# [The task]
Select from the data all lines with the word "wildness".

# [Provided data]
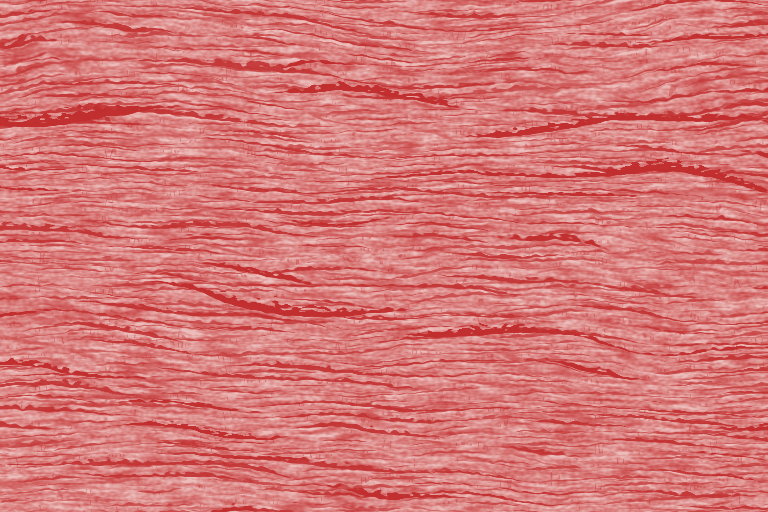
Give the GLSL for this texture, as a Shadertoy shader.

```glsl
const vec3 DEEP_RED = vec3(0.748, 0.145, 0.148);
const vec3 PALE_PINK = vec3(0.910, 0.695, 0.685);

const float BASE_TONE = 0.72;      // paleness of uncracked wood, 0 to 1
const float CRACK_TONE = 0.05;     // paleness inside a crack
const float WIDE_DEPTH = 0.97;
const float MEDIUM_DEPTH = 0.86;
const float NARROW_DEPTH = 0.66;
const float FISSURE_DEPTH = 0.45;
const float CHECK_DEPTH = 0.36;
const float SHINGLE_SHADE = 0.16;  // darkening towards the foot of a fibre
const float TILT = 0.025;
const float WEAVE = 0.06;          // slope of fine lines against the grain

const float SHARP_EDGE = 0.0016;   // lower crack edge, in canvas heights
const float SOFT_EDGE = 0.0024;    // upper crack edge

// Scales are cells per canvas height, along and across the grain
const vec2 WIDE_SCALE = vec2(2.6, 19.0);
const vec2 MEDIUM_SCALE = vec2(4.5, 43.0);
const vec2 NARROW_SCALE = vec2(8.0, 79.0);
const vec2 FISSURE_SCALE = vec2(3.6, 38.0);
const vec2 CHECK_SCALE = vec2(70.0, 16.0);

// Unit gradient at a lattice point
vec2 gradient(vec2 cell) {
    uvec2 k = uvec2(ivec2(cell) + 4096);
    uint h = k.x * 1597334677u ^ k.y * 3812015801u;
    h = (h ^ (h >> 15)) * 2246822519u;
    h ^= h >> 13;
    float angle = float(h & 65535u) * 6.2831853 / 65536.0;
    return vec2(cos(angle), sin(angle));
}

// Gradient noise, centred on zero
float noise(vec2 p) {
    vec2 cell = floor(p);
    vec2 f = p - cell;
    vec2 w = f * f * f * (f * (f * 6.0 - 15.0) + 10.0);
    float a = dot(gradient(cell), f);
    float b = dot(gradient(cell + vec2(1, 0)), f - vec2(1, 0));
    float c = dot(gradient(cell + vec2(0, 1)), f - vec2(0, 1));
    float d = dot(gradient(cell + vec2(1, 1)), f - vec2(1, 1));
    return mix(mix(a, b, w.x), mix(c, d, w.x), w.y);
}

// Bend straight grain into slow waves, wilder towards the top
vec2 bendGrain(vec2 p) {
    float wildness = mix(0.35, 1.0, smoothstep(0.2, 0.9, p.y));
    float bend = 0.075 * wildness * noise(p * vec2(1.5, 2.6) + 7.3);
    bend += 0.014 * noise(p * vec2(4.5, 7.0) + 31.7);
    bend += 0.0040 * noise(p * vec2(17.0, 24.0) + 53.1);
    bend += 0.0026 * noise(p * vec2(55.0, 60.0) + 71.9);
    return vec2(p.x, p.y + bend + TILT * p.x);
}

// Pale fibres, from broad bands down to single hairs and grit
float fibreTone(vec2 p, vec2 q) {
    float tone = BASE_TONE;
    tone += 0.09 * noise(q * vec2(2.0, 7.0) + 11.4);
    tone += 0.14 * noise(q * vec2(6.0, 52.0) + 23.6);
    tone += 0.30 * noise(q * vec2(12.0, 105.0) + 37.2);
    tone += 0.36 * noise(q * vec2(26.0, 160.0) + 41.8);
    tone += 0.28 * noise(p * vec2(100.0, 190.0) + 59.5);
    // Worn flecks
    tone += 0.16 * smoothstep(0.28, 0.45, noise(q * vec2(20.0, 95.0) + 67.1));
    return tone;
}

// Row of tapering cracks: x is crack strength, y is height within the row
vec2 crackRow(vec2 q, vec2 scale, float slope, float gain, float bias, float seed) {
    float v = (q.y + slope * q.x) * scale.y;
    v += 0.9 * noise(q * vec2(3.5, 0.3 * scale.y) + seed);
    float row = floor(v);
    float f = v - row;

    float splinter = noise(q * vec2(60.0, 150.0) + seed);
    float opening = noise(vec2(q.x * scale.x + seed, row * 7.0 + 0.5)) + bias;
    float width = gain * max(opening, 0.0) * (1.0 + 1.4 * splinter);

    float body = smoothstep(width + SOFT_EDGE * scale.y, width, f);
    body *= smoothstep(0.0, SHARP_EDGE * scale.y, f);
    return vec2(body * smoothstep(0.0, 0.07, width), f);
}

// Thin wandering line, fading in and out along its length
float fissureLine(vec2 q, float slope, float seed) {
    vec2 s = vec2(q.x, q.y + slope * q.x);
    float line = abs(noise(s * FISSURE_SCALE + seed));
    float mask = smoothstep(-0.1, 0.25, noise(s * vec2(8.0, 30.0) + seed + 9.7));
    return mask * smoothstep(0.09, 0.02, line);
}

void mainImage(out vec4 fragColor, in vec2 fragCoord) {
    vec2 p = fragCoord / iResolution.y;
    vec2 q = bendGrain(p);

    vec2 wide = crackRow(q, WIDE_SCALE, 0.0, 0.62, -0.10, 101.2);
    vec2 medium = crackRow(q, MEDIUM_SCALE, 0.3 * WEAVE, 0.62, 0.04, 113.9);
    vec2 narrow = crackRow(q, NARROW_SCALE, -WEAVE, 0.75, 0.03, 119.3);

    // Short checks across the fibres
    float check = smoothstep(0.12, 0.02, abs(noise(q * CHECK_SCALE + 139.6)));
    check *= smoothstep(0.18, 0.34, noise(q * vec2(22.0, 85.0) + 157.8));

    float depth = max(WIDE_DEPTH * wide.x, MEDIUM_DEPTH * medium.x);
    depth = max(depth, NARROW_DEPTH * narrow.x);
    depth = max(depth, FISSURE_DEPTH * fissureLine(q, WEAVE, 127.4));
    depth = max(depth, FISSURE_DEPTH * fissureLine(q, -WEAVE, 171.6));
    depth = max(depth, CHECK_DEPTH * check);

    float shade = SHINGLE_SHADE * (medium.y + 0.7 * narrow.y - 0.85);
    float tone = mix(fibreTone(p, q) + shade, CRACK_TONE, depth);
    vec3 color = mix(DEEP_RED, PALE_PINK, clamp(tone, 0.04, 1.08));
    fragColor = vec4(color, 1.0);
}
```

# [Solution to the exercise]
    float wildness = mix(0.35, 1.0, smoothstep(0.2, 0.9, p.y));
    float bend = 0.075 * wildness * noise(p * vec2(1.5, 2.6) + 7.3);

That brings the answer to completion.